Abu Dhabi Islamic Bank, the biggest Sharia-compliant lender in the emirate, launched a digital-only bank to tap into the UAE’s growing segment of tech-savvy youths.
The bank, known as Amwali (which means my money in Arabic), will sign up Generation Z youths between the ages of eight and 18 through a smartphone app that comes with a debit card that can be connected to Apple Pay and other mobile wallets.
“We are putting a lot of emphasis on youths at ADIB as they form such a strong part of the future of this country … we are excited to present a programme to financially empower the generation that will shape the UAE’s next 50 years,” said Raweya Al Qader, head of youth banking at ADIB.
Millennials and their younger cohort will reshape the financial industry in their tech-savvy, mobile-first image, with ramifications for all consumers, companies and investors, according to Morgan Stanley.
The rise of FinTech companies, an increasingly digital-savvy consumer base and a jump in digital services have forced banks globally to invest in digitisation.
The Covid-19 pandemic, which led to lockdowns and social distancing around the world, hastened the move into digital services as consumers switched to cashless payments and online shopping.
Digital-only banks are not a new concept in the UAE. In the first half of 2017, Emirates NBD launched Liv. bank, which is aimed millennials. Mashreq, Dubai’s oldest lender, also unveiled Mashreq Neo in the same year.
However, independent digital banks are also entering the market, including Al Maryah Community Bank, which secured a licence from the UAE Central Bank in April this year.
This was followed by the launch of the UAE’s first independent digital bank, Zand, which caters to retail and corporate clients.
ADQ, the conglomerate that owns Abu Dhabi government stakes in a range of businesses, last year revealed plans to set up a digital bank in the UAE using a legacy banking licence held by First Abu Dhabi Bank.
Through ADIB’s Amwali app, which is controlled by parents, young customers will be able to create savings goals, receive regular allowances from their parents, send money to friends and family, and also have access to range of financial tools and knowledge resources to help them learn smart money skills.
“Our research shows that many UAE millennials and Gen Zs are looking for a dedicated digital channel that truly delivers their banking needs and financial goals,” Ms Al Qader said.
“They have grown accustomed to fast-paced and digital interactions that offer convenience and mobility, especially as we progress towards a more technology-led and cashless society.”
ADIB developed Amwali with the help of the Founders Club, a group of young Emiratis and their parents, to identify their digital banking priorities, such as access to financial knowledge and personalised offers that fit their lifestyles.

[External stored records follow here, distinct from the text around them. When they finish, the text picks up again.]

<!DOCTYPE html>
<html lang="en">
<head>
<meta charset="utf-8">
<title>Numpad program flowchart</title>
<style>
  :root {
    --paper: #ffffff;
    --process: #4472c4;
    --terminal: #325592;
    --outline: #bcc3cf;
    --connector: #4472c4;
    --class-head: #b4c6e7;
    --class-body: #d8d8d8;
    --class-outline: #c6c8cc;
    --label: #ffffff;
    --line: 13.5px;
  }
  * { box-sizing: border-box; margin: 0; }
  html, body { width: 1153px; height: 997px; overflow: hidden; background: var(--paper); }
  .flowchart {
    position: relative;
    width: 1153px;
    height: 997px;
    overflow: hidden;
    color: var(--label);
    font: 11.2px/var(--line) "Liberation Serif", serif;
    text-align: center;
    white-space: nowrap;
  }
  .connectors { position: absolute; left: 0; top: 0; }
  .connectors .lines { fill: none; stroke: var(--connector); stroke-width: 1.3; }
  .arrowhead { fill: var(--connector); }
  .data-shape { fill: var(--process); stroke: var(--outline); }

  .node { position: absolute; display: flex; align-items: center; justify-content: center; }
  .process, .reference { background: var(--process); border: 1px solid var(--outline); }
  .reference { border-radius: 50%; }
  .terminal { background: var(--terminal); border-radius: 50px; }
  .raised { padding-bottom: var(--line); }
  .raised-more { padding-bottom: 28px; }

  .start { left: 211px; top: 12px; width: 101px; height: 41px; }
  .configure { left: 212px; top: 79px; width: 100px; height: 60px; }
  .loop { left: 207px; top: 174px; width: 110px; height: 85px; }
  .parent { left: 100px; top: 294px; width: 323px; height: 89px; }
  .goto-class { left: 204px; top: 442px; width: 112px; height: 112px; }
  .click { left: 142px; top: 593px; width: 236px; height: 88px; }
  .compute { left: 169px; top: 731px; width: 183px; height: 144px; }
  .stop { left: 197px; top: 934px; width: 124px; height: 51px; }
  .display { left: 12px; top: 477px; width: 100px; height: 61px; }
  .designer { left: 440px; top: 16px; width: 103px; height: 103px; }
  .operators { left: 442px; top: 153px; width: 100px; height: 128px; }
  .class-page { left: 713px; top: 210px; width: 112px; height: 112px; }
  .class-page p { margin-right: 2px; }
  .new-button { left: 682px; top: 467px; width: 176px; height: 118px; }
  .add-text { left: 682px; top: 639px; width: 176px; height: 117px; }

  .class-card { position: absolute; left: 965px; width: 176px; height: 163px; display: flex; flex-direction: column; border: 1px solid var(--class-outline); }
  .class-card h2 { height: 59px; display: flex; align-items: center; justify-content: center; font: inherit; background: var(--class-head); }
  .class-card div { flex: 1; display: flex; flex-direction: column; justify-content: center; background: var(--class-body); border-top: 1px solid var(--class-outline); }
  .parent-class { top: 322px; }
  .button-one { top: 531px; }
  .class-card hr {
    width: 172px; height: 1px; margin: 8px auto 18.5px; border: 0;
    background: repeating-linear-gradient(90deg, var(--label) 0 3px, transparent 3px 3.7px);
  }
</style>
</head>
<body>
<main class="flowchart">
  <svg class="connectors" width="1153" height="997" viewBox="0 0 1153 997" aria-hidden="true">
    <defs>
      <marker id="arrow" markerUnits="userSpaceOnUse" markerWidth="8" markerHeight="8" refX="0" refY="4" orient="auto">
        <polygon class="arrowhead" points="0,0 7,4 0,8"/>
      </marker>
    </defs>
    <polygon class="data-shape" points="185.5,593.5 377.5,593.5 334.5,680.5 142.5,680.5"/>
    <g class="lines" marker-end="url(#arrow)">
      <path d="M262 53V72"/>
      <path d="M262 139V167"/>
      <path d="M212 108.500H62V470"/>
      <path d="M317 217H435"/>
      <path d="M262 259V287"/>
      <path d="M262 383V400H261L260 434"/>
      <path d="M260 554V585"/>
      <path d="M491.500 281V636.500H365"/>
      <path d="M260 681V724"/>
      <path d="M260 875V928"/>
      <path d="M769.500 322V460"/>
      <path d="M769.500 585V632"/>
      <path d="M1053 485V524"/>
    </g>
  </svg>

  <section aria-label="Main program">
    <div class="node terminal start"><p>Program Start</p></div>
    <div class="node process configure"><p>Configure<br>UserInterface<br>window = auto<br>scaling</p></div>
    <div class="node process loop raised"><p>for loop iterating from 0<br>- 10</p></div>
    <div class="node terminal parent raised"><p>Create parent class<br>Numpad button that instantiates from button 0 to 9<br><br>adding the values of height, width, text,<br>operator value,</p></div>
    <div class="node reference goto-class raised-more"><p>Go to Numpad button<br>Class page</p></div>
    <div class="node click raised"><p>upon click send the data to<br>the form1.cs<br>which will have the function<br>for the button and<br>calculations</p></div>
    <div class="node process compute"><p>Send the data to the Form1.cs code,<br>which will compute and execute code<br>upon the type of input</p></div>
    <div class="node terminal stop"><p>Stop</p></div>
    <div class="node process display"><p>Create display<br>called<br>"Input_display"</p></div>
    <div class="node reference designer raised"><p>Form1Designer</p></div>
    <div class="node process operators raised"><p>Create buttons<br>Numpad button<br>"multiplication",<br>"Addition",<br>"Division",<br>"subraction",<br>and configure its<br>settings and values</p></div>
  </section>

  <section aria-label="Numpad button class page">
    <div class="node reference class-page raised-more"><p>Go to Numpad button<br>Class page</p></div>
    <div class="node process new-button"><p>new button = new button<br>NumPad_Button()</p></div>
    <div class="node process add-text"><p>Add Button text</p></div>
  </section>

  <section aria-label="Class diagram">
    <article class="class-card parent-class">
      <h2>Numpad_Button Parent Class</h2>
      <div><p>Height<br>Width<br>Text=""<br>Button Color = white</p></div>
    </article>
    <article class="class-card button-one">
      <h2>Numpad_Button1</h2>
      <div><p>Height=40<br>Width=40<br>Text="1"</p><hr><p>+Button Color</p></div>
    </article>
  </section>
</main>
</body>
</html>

According to a 2019 financial literacy survey by Visa, 43 per cent of respondents in the UAE aged between 16 and 24, said they are not ready to manage their own money, while 53 per cent said schools did not prepare them enough to take care of their finances.
“Parents in the UAE are looking for ways to help their children manage their money as they take charge of their financial future and we listened to their feedback,” Ms Al Qader said.
“With Amwali, we fill this gap by integrating financial literacy, budget control and banking services in a simple, convenient and digitised banking experience. Through this innovative solution, we hope to empower the UAE’s next generation at an early age.”
Parents with an ADIB account can open an Amwali account on their smartphone through the bank's mobile app. Once activated, the child can download the app on their own smartphone and access the account. They can also choose their own debit card design.
ADIB is planning to unveil more features on Amwali, including provisions that allow children to earn extra allowances by completing tasks set by their parents. It will also introduce videos and gamify the financial learning process, enabling children to earn points as they complete courses.
“We now have over 100,000 customers under the age of 24 banking with us and our goal is to expand youth access to personalised and safe financial products and services, as well as to empower them to establish a disciplined culture with regards to managing their finances,” Philip King, ADIB's global head of retail banking, said.